▶ **Exercise material**:
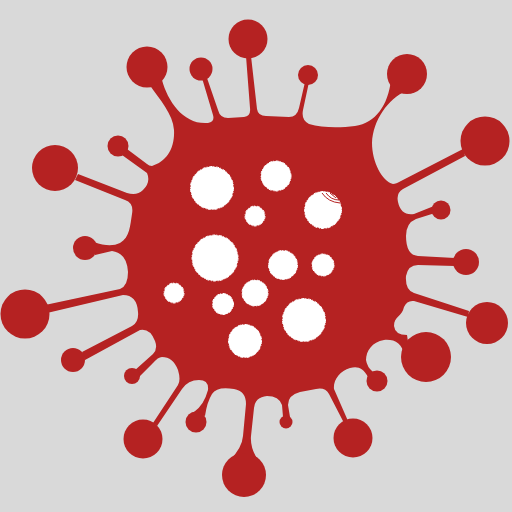
<!DOCTYPE html>
<html lang="en">
<head>
<meta charset="utf-8">
<title>Virus illustration</title>
<style>
:root { --backdrop: #d9d9d9; --virus: #b52222; --spot: #ffffff; }
html, body { margin: 0; width: 512px; height: 512px; overflow: hidden; background: var(--backdrop); }
svg { display: block; width: 512px; height: 512px; }
.virus { fill: var(--virus); }
.spots { fill: var(--spot); stroke: var(--spot); stroke-width: 1; stroke-dasharray: 3 1 1 2; }
.scratches { fill: none; stroke: var(--virus); stroke-width: 1; }
</style>
</head>
<body>
<svg viewBox="0 0 512 512" role="img" aria-label="Red virus with knobbed spikes and white spots">
  <g class="virus">
    <path class="body" d="M152 166
      C166 162 175 149 174 130 C173 114 160 100 149 84 L162 80
      C168 102 184 125 208 123 Q215 122 213 115 L202 78 L207 78 L218 110 Q220 118 228 118
      L244 117 Q251 116 250 108 L246 56 L251 56 L257 109 Q258 116 266 116
      L289 117 Q297 117 299 108 L305 82 L309 82 L303 110 Q301 120 309 124
      C322 128 340 128 355 126 C376 123 388 105 391 80 L406 91
      C388 99 373 120 372 143 C372 162 382 181 393 184 Q396 184 401 181 L463 149 L465 156 L403 189
      Q396 193 398 202 Q401 216 414 214 L434 206 L435 213 L416 219 Q406 223 406 236
      Q406 255 418 256 L455 258 L455 266 L418 265 Q408 265 406 276
      Q405 290 414 293 L469 311 L468 317 L414 301 Q407 300 404 307
      C402 317 394 316 394 326 Q395 335 407 335 L412 368 L404 356
      C403 343 394 339 384 340 C372 342 366 351 366 360 Q367 367 373 372 L368 377
      C363 368 358 366 350 368 C340 371 333 380 334 389 L348 421 L344 423 L329 394
      Q325 387 316 389 L300 392 Q288 395 288 405 L290 417 L283 417 L282 405
      Q279 396 267 396 Q255 397 254 408 L251 436 Q250 448 258 460 L230 460 Q242 448 243 436
      L246 404 Q246 391 234 389 Q217 386 212 394 Q207 402 205 416 L194 412
      Q204 405 208 390 Q209 380 199 380 Q188 380 182 389 L157 426 L153 423 L178 385
      Q181 380 178 370 Q173 357 162 357 Q158 357 153 363 L138 378 L134 371 L153 354
      Q158 349 155 341 Q150 328 140 330 L85 360 L82 352 L132 326
      Q139 322 138 312 Q137 295 123 295 L47 313 L45 305 L120 289
      Q128 286 128 272 Q127 253 112 251 L95 255 L94 242
      Q110 248 120 243 C130 237 130 226 132 214 Q134 203 125 200 L75 180 L78 174 L127 193
      Q137 196 143 190 Q151 182 147 173 L122 155 L127 149 L147 164 Q149 166 152 166 Z"/>
    <g class="knobs">
      <circle cx="147" cy="67" r="20.5"/>
      <circle cx="201" cy="69" r="11.5"/>
      <circle cx="248" cy="39" r="19.5"/>
      <circle cx="308" cy="75" r="10"/>
      <circle cx="407" cy="74" r="20"/>
      <circle cx="485" cy="141" r="24.5"/>
      <circle cx="441" cy="210" r="9.5"/>
      <circle cx="466" cy="262" r="13"/>
      <circle cx="487" cy="323" r="21"/>
      <circle cx="426" cy="357" r="25"/>
      <circle cx="377" cy="381" r="10.5"/>
      <circle cx="353" cy="438" r="19.5"/>
      <circle cx="286" cy="422" r="6.5"/>
      <circle cx="244" cy="475" r="22"/>
      <circle cx="196" cy="422" r="10.5"/>
      <circle cx="143" cy="439" r="19.5"/>
      <circle cx="132" cy="376" r="8"/>
      <circle cx="73" cy="360" r="12"/>
      <circle cx="25" cy="314" r="24.5"/>
      <circle cx="85" cy="248" r="12"/>
      <circle cx="55" cy="168" r="23"/>
      <circle cx="118" cy="146" r="10.5"/>
    </g>
  </g>
  <g class="spots">
    <circle cx="212" cy="188" r="21.5"/>
    <circle cx="276" cy="176" r="15"/>
    <circle cx="323" cy="210" r="18.5"/>
    <circle cx="255" cy="216" r="10"/>
    <circle cx="215" cy="258" r="23"/>
    <circle cx="283" cy="265" r="14.5"/>
    <circle cx="323" cy="265" r="11"/>
    <circle cx="174" cy="293" r="10"/>
    <circle cx="223" cy="304" r="10.5"/>
    <circle cx="255" cy="293" r="13"/>
    <circle cx="304" cy="320" r="21.5"/>
    <circle cx="245" cy="341" r="16.5"/>
  </g>
  <path class="scratches" d="M322 193 Q328 202 340 203 M326 193 Q331 200 339 200 M330 193 L336 198"/>
</svg>
</body>
</html>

▶ **Instructions for the task**: Everything from the first line of the records through the line containing "Q396 193 398" should be reproduced exactly, apart from the pictures.

▶ **Problem solution**:
<!DOCTYPE html>
<html lang="en">
<head>
<meta charset="utf-8">
<title>Virus illustration</title>
<style>
:root { --backdrop: #d9d9d9; --virus: #b52222; --spot: #ffffff; }
html, body { margin: 0; width: 512px; height: 512px; overflow: hidden; background: var(--backdrop); }
svg { display: block; width: 512px; height: 512px; }
.virus { fill: var(--virus); }
.spots { fill: var(--spot); stroke: var(--spot); stroke-width: 1; stroke-dasharray: 3 1 1 2; }
.scratches { fill: none; stroke: var(--virus); stroke-width: 1; }
</style>
</head>
<body>
<svg viewBox="0 0 512 512" role="img" aria-label="Red virus with knobbed spikes and white spots">
  <g class="virus">
    <path class="body" d="M152 166
      C166 162 175 149 174 130 C173 114 160 100 149 84 L162 80
      C168 102 184 125 208 123 Q215 122 213 115 L202 78 L207 78 L218 110 Q220 118 228 118
      L244 117 Q251 116 250 108 L246 56 L251 56 L257 109 Q258 116 266 116
      L289 117 Q297 117 299 108 L305 82 L309 82 L303 110 Q301 120 309 124
      C322 128 340 128 355 126 C376 123 388 105 391 80 L406 91
      C388 99 373 120 372 143 C372 162 382 181 393 184 Q396 184 401 181 L463 149 L465 156 L403 189
      Q396 193 398 202 Q401 216 414 214 L434 206 L435 213 L416 219 Q406 223 406 236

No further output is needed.